So the first day of my time off hasn't been as productive as I would have liked. Granted, it's only 1:00 and I can turn that around pretty quickly. But mostly, I've been content to sit around in front of the TV, which is odd for me because I so rarely do it. The show I've been spending my time with today is the unlikeliest of candidates - the late 90s Saturday night drama Early Edition.
Early Edition has a very simple premise - regular guy Gary Hobson (Kyle Chandler) gets a copy of the Chicago Sun-Times delivered to his door every morning. The catch is that it's tomorrow's paper. He spends most of each episode going around trying to change the bad headlines before the day is out.
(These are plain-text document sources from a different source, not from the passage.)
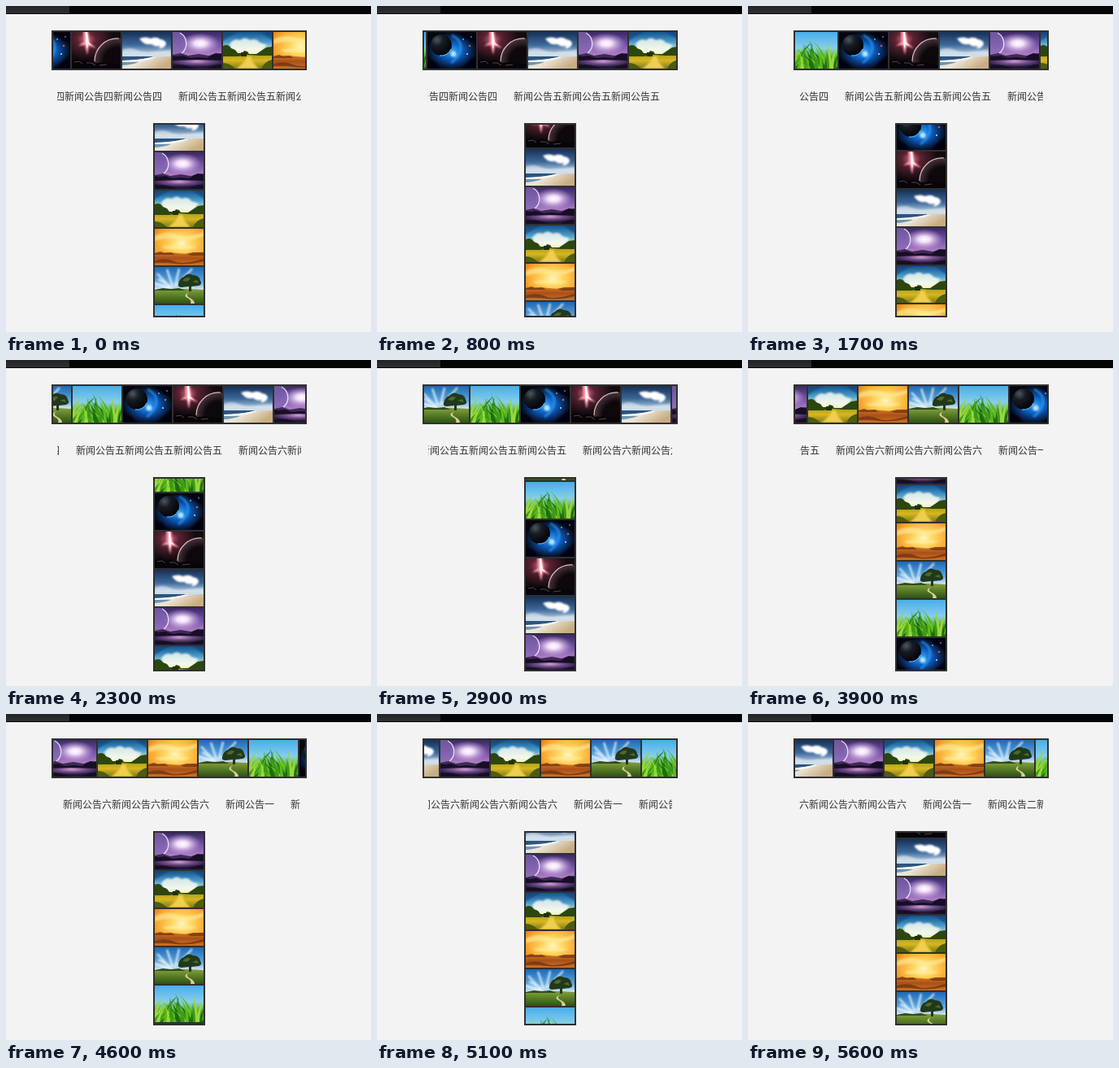
Recreate the animation shown at these times as an HTML page. Size 449 by 401 pixels, loop 5.7 s.

```html
<!DOCTYPE html>
<html lang="zh-CN">
<head>
<meta charset="utf-8">
<title>滚动图片与公告</title>
<style>
  html, body { margin: 0; width: 100%; height: 100%; overflow: hidden; background: #f3f3f3; }
  svg { display: block; }
  text { font: 12px "Noto Sans CJK SC", "Noto Sans CJK", sans-serif; fill: #333; }
</style>
</head>
<body>
<svg id="stage" width="449" height="401" viewBox="0 0 449 401">
  <defs>
    <linearGradient id="tab" x2="0" y2="1"><stop stop-color="#232225"/><stop offset="1" stop-color="#302f32"/></linearGradient>
    <radialGradient id="nebula" cx=".5" cy=".52" r=".52"><stop stop-color="#38a4f6"/><stop offset=".4" stop-color="#0c62c4"/><stop offset=".75" stop-color="#08285c"/><stop offset="1" stop-color="#04070f"/></radialGradient>
    <radialGradient id="moon" cx=".3" cy=".25" r=".75"><stop stop-color="#4f565c"/><stop offset=".4" stop-color="#171c24"/><stop offset="1" stop-color="#020409"/></radialGradient>
    <radialGradient id="pink" cx=".3" cy=".2" r=".55"><stop stop-color="#d4687e"/><stop offset=".35" stop-color="#5a2232"/><stop offset="1" stop-color="#120b10"/></radialGradient>
    <radialGradient id="globe"><stop offset=".6" stop-color="#0d080c"/><stop offset="1" stop-color="#4a333b"/></radialGradient>
    <linearGradient id="coast" x2="0" y2="1"><stop stop-color="#173056"/><stop offset=".35" stop-color="#3c689a"/><stop offset=".66" stop-color="#cfe0ec"/></linearGradient>
    <linearGradient id="shore" x2="1" y2=".4"><stop stop-color="#cfdce4"/><stop offset=".45" stop-color="#ece6d8"/><stop offset="1" stop-color="#c9ad82"/></linearGradient>
    <linearGradient id="dusk" x2="0" y2="1"><stop stop-color="#3a2866"/><stop offset=".4" stop-color="#7e5cae"/><stop offset=".66" stop-color="#b985c4"/></linearGradient>
    <radialGradient id="flare"><stop stop-color="#fff"/><stop offset=".3" stop-color="#f8e4fb" stop-opacity=".95"/><stop offset="1" stop-color="#c39ae0" stop-opacity="0"/></radialGradient>
    <radialGradient id="lake" cx=".5" cy=".2" r=".6"><stop stop-color="#d3a0d0"/><stop offset=".45" stop-color="#74508c"/><stop offset="1" stop-color="#22163a"/></radialGradient>
    <linearGradient id="noon" x2="0" y2="1"><stop stop-color="#12548f"/><stop offset=".28" stop-color="#4c9dcc"/><stop offset=".55" stop-color="#f2f2cc"/></linearGradient>
    <linearGradient id="field" x2="0" y2="1"><stop stop-color="#a89c18"/><stop offset=".45" stop-color="#d8b622"/><stop offset="1" stop-color="#7c7c14"/></linearGradient>
    <radialGradient id="sunset" cx=".55" cy=".4" r=".7"><stop stop-color="#fff6bd"/><stop offset=".3" stop-color="#ffd560"/><stop offset=".75" stop-color="#f6a42c"/><stop offset="1" stop-color="#dc7a16"/></radialGradient>
    <linearGradient id="desert" x2="0" y2="1"><stop stop-color="#d07a1e"/><stop offset=".45" stop-color="#a9501a"/><stop offset="1" stop-color="#cf711f"/></linearGradient>
    <linearGradient id="clear" x2="0" y2="1"><stop stop-color="#1d68b4"/><stop offset=".4" stop-color="#5ca6de"/><stop offset=".64" stop-color="#e2f0f6"/></linearGradient>
    <linearGradient id="meadow" x2="0" y2="1"><stop stop-color="#8a9e44"/><stop offset=".4" stop-color="#5f8428"/><stop offset="1" stop-color="#2f5214"/></linearGradient>
    <linearGradient id="cyan" x2="0" y2="1"><stop stop-color="#47aee8"/><stop offset=".65" stop-color="#a4dcf2"/></linearGradient>
    <linearGradient id="turf" x2="0" y2="1"><stop stop-color="#58b41c" stop-opacity="0"/><stop offset=".5" stop-color="#48a418"/><stop offset="1" stop-color="#1f6c0e"/></linearGradient>
    <filter id="soft" x="-.3" y="-.3" width="1.6" height="1.6"><feGaussianBlur stdDeviation="1.1"/></filter>

    <symbol id="space" viewBox="0 0 60 45">
      <path fill="url(#nebula)" d="M0 0h60v45H0z"/>
      <g filter="url(#soft)">
        <path fill="none" stroke="#2f98f2" stroke-width="3" opacity=".7" d="M30 4q12 6 11 16t-12 18"/>
        <path fill="#03060e" opacity=".8" d="M36-2h26v16Q48 12 36-2zM-2 34q9 0 14 5l3 7H-2zM62 28v18H42q7-11 20-18z"/>
        <circle cx="32" cy="27" r="3.5" fill="#b5e4ff"/>
      </g>
      <circle cx="17" cy="16" r="13" fill="url(#moon)"/>
      <path fill="none" stroke="#7cc6fa" d="M29 21a13 13 0 0 1-14 8"/>
      <g fill="#e9f4ff"><circle cx="44" cy="9" r=".8"/><circle cx="49" cy="27" r=".9"/><circle cx="54" cy="6" r=".7"/></g>
      <circle cx="52" cy="17" r="1.3" fill="#d4583e"/>
    </symbol>

    <symbol id="comet" viewBox="0 0 60 45">
      <path fill="url(#pink)" d="M0 0h60v45H0z"/>
      <path fill="#ff9fb0" filter="url(#soft)" d="M14-2h6l2 15 8 7-9-3-2 11-3-12-8 1 7-5z"/>
      <path fill="#fff0f2" d="M17 0h2l2 13 4 4-5-2-1 6-2-7z"/>
      <circle cx="56" cy="36" r="28" fill="url(#globe)"/>
      <path fill="none" stroke="#d9bcc2" stroke-width="1.2" d="M28 36A28 28 0 0 1 58 8"/>
      <path fill="#070509" d="M0 35l7-2 6 3 7-2 8 4 12-1 20 3v5H0z"/>
      <path fill="none" stroke="#56434a" d="M3 37l6-1 4 3M18 38l6 0 5 3M34 41l9-1"/>
    </symbol>

    <symbol id="beach" viewBox="0 0 60 45">
      <path fill="url(#coast)" d="M0 0h60v45H0z"/>
      <g filter="url(#soft)" fill="#fff">
        <path d="M21 8q8-3 14 0 7-3 12 1 7 1 7 6-3 6-9 5l2-3q-7 2-11-2-9 2-15-7z"/>
        <path opacity=".5" d="M0 22q9-4 18 0t20 2l22-2v6H0z"/>
      </g>
      <path fill="url(#shore)" d="M0 31l60-1v15H0z"/>
      <path fill="#2c5580" d="M0 30h38q-10 4-38 5z"/>
      <path fill="#6f94b0" d="M0 37q12-1 20 0-8 3-20 4z"/>
      <path fill="#fff" opacity=".8" d="M0 35q20 0 36-4l6 0q-16 6-42 6z"/>
    </symbol>

    <symbol id="purple" viewBox="0 0 60 45">
      <path fill="url(#dusk)" d="M0 0h60v45H0z"/>
      <ellipse cx="34" cy="14" rx="24" ry="13" fill="url(#flare)"/>
      <circle cx="2" cy="14" r="15" fill="#8468b4" opacity=".7"/>
      <path fill="none" stroke="#ecdcf6" stroke-width="1.3" d="M9 1a15 15 0 0 1 2 25"/>
      <path fill="#3f2a58" d="M0 28l10-2 9 3 13-2 12 2 16-3v9H0z"/>
      <path fill="url(#lake)" d="M0 34h60v11H0z"/>
      <path fill="#170e26" d="M0 29l5 1 8-1 9 3 10-1 11 1 5-4 5-2 7 1v8l-30-1-30 1zM0 41q10-2 20 1l9 3H0zM60 40q-12 0-18 5h18z"/>
    </symbol>

    <symbol id="path" viewBox="0 0 60 45">
      <path fill="url(#noon)" d="M0 0h60v45H0z"/>
      <g filter="url(#soft)">
        <path fill="#fffff2" opacity=".8" d="M8 15q5-8 13-5 6-5 12 0 8-3 12 3l9 3-7 8H12z"/>
        <path fill="#0c3f6e" opacity=".6" d="M-2-2h24Q10 4-2 12zM44-2h18v13Q52 4 44-2z"/>
      </g>
      <path fill="url(#field)" d="M0 27h60v18H0z"/>
      <path fill="#2c470e" d="M0 17q6-3 10 3l5 2 3 4h6l2-3 4 1 2 3h9l6-4 6-4 7-1v11H44l-14-1-12 2H0z"/>
      <path fill="#f0cf50" filter="url(#soft)" d="M29 30h6q-2 5 9 15H16q13-9 13-15z"/>
      <path fill="#1f3209" d="M22 25h7v5h-7z"/>
      <path fill="#4c5c10" d="M0 38q8 0 15 7H0zM60 34q-10 3-13 11h13z"/>
    </symbol>

    <symbol id="sand" viewBox="0 0 60 45">
      <path fill="url(#sunset)" d="M0 0h60v45H0z"/>
      <path fill="#fff0a4" opacity=".6" filter="url(#soft)" d="M0 9q15-7 28-2t32-3v5q-17 7-32 4T0 15zM8 22q20-4 44 0l-8 3H14z"/>
      <path fill="url(#desert)" d="M0 30q14-2 28 0t32-1v16H0z"/>
      <path fill="#6e3012" opacity=".75" d="M0 30l7-2 5 2 8-1 5 3H0zM39 31l8-2 13 0v4H45zM0 39q14-4 24 1t36-3v3q-20 5-34 3T0 42z"/>
    </symbol>

    <symbol id="tree" viewBox="0 0 60 45">
      <path fill="url(#clear)" d="M0 0h60v45H0z"/>
      <g filter="url(#soft)" fill="none" stroke="#fff" stroke-width="2.4" opacity=".75">
        <path d="M20 26L3 8M22 24L15 3M25 24L30 2M28 22L46 2M0 20l18 6M4 15l14 8"/>
      </g>
      <path fill="url(#meadow)" d="M0 29q20-4 60-1v17H0z"/>
      <path fill="#2f4c1c" d="M0 28l10-2 10 1 10-1 8 3H0z"/>
      <path fill="#d9cf9c" d="M42 31q-5 4 1 7t6 7h-5q2-4-4-7t2-7z"/>
      <path fill="#22381a" d="M29 21q1-7 7-9 5-6 11-2 8 0 9 7 3 4-2 6l-9 1v6h-3v-6l-9 1q-5 0-4-4z"/>
      <path fill="#4c6a30" d="M34 17q5-6 10-3l-4 4zM46 18l6-2 2 4z"/>
    </symbol>

    <symbol id="grass" viewBox="0 0 60 45">
      <path fill="url(#cyan)" d="M0 0h60v45H0z"/>
      <path fill="url(#turf)" d="M0 20h60v25H0z"/>
      <g id="blades"></g>
    </symbol>
  </defs>

  <path fill="#f3f3f3" d="M0 0h449v401H0z"/>
  <path fill="#050505" d="M0 0h449v10H0z"/>
  <path fill="url(#tab)" d="M0 0h78v9H0z"/>

  <path fill="#303030" d="M56 30h314v49H56zM181 144h64v239h-64z"/>
  <svg x="58" y="32" width="310" height="45"><g id="row"></g></svg>
  <svg x="183" y="146" width="60" height="235"><g id="column"></g></svg>
  <svg x="63" y="100" width="300" height="26"><g id="news"></g></svg>
</svg>

<script>
  const byId = id => document.getElementById(id);
  const scenes = ["space", "comet", "beach", "purple", "path", "sand", "tree", "grass"];

  function add(parent, tag, attrs, content = "") {
    const el = document.createElementNS("http://www.w3.org/2000/svg", tag);
    for (const key in attrs) el.setAttribute(key, attrs[key]);
    el.textContent = content;
    parent.append(el);
  }

  // Fan of curved blades, tall ones behind
  const greens = ["#1f6c10", "#3a9a18", "#5cb820", "#9ad63c"];
  for (let i = 0; i < 44; i++) {
    const x = (i * 23) % 64 - 2;
    const lean = Math.sin(i * 2.3) * 15;
    const top = 7 + (i * 11) % 19 + i / 4;
    add(byId("blades"), "path", {
      fill: greens[(i * 3 + (i >> 3)) % 4],
      d: `M${x - 2} 46Q${x - 1} ${top + 12} ${x + lean} ${top}Q${x + 2.5} ${top + 13} ${x + 2} 46z`
    });
  }

  for (let i = 0; i < 24; i++) {
    const tile = { href: "#" + scenes[i % 8], width: 60, height: 45 };
    add(byId("row"), "use", { ...tile, x: i * 62 });
    add(byId("column"), "use", { ...tile, y: i * 47 });
  }

  let newsX = -51;
  for (const [mark, times] of [["四", 3], ["五", 3], ["六", 3], ["一", 1], ["二", 3]]) {
    add(byId("news"), "text", { x: newsX, y: 16 }, ("新闻公告" + mark).repeat(times));
    newsX += 60 * times + 20;
  }

  const move = (id, x, y) => byId(id).setAttribute("transform", `translate(${x} ${y})`);

  // Steady scroll in 100 ms steps, with one skip ahead on the way
  function draw(now) {
    const step = Math.floor((now % 5700) / 100);
    const shift = step * 5.475 + (step >= 34 ? 90.4 : 0);
    const whole = Math.floor(shift);
    move("row", whole - 39 - 496, 0);
    move("column", 0, whole - 107 - 376);
    move("news", -Math.round(shift), 0);
  }

  const start = performance.now();
  function tick() {
    draw(performance.now() - start);
    requestAnimationFrame(tick);
  }
  tick();
</script>
</body>
</html>
```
I always kind of liked this show, although I have to say that I rarely ever watched it. Mostly, I just watched it sporadically if it happened to be on, never deliberately tuning into it. Even by 1997-98, being devoted to a TV show was quickly becoming a thing of the past. I'm not sure how or why that happened, but somewhere along the way, I decided I just couldn't be bothered with remembering when a show was on TV and that pretty much continues to this day. The big exception to this is Glee, and that's because there's three of us remembering when that show is on. So more often than not, I missed it even though, as I said, I did really like it when I watched it.
Thanks to the brilliance that is TV on DVD, I finally have the chance to rewatch all these old shows that I just didn't watch back then. And after watching three episodes of Early Edition this morning, I realized that I had actually underestimated my fondness for this show and also marveled (much like I do when I watch The X-Files on DVD) why I didn't watch it when it was on TV. What sets this show apart from something that hasn't aged as well (i.e. Quantum Leap) is the writing and characterization. Even three episodes in, you can tell the writers are paying attention to character. If someone is going to get a copy of the paper a day ahead of time, it couldn't happen to a more likable guy than Gary. He's just such an "aw shucks" guy that you can't help but root for him. He does good without being a do-gooder. What I especially like is how Gary is just an ordinary guy who has had something extraordinary happen to him. Yes, he stumbles with it, he screws up, but don't we all? As an everyman hero, he works. He's the kind of guy I'd want to be friends with.
That said, his choice in friends is a bit uneven. I take no issue with Marissa, the receptionist at his office (a job he promptly quits after the pilot episode.) She is the angel on his shoulder, providing the moral compass. It's his "best friend" Chuck Fishman that I have serious problems with. I don't remember him from the few times I watched the series and apparently he leaves after two seasons, but his presence, even after three episodes, is beyond grating. His function is clearly to be the foil to Gary, and in so doing, is everything Gary is not. I'm trying to think of adjectives that describe him, but I keep coming back to selfish. He's like a weasel - one that is completely and utterly harmless - but a weasel nonetheless. When it comes to the paper, he thinks of nothing but the potential ways to make money off of it, usually in the form of knowing the sports scores so that he can safely bet on them, the outcome completely secured. But what bothers me most about him is that he's basically a beta-male pretending to be an alpha, whereas Gary has a healthy mix of both. Nothing bothers me more than someone walking around pretending to be something they aren't and the overcompensation that Chuck does in the guy-ness department just makes me shake my head in complete exasperation.
But no one's perfect. Gary does follow in the late 90s tradition of wearing approximately one pound of product in his hair.
An annoying character and excess hair product aside, I'm going to keep on going with this show. The stories are tightly written and almost always satisfying. And there's always a happy ending, which I am a sucker for, regardless of how cool or uncool that might be. One other bonus is the abundance of Chicago scenery. It just makes me want to go live in Chicago! New York City might be fun to visit, but Chicago is probably the only big urban area that I would actually consider living in.
But that's enough TV for now. I'm going to go read till it's time to go pick Anna up from school. Heidi's disappeared into her office and is back in writing mode.
Early Edition is available from Netflix. Sadly, only two of the four seasons are available.